__GOAL OF THE EXERCISE__. What is the number of lines in the material below that include the word "fills"? Write that number and nothing more.

__EXTRACTED ENTRIES__.

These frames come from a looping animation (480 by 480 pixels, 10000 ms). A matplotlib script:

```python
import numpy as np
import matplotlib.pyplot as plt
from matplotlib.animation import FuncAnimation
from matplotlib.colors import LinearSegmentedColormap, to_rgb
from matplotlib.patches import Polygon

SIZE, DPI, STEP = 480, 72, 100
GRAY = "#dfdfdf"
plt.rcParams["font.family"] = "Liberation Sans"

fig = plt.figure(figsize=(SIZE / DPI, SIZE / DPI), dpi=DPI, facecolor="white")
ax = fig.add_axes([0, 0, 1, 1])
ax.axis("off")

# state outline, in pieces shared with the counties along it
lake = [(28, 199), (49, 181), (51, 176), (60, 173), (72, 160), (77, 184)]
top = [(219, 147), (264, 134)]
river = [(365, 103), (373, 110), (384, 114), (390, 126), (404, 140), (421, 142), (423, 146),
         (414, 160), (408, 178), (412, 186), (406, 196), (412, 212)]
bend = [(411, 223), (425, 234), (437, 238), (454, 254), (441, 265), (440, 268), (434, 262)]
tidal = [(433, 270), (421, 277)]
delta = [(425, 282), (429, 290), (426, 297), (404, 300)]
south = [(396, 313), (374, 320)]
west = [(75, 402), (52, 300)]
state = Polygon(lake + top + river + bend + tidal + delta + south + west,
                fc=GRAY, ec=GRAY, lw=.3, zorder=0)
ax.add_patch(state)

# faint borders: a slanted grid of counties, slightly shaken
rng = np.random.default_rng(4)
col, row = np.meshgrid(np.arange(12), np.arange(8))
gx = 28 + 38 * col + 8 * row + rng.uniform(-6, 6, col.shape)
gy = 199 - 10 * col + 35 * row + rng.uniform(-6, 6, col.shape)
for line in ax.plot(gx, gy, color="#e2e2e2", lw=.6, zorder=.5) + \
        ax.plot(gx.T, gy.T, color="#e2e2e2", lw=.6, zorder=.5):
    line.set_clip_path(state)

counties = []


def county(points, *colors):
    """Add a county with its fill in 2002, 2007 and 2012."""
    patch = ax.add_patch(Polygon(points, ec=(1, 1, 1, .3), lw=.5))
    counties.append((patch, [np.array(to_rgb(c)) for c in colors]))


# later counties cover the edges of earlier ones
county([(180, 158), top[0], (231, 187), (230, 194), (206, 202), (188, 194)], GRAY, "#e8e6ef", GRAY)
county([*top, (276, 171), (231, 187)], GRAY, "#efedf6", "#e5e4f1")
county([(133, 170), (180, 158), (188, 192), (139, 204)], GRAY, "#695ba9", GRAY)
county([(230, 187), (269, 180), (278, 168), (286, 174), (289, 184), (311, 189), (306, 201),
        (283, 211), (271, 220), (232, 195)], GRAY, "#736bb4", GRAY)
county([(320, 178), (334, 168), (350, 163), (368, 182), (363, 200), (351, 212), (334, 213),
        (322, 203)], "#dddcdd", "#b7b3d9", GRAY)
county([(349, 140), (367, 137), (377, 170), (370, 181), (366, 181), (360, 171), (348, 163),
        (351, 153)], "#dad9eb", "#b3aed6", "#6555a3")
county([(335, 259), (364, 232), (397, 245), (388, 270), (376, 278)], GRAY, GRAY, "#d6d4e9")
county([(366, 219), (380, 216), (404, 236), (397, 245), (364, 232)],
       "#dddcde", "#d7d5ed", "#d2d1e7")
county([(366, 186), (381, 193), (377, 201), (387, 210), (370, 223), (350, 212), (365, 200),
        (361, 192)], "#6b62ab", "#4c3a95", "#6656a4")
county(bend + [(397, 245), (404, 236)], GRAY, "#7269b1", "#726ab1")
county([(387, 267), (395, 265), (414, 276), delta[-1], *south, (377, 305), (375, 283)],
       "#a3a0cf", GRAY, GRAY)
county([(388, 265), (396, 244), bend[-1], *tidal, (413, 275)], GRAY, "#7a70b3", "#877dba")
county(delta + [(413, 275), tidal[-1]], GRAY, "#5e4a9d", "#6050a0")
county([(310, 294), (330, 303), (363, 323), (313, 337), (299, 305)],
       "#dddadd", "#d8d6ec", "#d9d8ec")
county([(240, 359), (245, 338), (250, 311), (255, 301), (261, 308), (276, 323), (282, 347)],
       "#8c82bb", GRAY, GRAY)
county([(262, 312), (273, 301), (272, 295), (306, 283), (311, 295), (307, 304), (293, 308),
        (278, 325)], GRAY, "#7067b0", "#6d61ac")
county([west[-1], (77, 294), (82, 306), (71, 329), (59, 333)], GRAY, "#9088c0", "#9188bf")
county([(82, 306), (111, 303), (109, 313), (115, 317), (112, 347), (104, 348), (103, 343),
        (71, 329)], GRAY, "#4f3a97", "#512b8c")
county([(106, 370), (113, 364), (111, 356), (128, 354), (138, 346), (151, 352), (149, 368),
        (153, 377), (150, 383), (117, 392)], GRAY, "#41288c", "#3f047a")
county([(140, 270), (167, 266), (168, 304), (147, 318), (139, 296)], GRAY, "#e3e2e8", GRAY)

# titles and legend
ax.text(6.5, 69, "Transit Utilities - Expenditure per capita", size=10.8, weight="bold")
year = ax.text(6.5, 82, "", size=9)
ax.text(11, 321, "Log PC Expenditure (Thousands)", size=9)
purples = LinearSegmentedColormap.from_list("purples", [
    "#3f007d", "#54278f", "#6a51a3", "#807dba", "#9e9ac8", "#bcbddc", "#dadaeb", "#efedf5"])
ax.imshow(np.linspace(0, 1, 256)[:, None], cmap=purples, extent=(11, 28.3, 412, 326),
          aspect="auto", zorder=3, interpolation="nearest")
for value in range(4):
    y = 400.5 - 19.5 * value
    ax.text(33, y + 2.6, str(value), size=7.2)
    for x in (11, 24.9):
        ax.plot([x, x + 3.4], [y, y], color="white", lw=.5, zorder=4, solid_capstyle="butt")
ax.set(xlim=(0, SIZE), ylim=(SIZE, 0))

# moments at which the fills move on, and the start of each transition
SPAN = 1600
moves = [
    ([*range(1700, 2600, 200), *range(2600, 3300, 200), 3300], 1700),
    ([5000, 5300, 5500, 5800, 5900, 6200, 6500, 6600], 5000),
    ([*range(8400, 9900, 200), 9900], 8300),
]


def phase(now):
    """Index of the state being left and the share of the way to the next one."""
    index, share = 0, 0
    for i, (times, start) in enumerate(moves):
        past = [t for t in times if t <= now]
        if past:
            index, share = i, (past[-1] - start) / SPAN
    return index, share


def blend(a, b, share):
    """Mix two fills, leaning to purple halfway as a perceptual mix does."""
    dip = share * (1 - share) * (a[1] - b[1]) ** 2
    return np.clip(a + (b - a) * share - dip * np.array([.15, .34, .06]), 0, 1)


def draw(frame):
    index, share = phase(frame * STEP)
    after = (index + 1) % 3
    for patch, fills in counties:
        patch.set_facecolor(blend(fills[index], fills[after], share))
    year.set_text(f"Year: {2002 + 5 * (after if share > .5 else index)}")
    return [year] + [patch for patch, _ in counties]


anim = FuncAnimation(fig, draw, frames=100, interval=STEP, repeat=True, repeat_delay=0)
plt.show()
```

__REPLY__. 4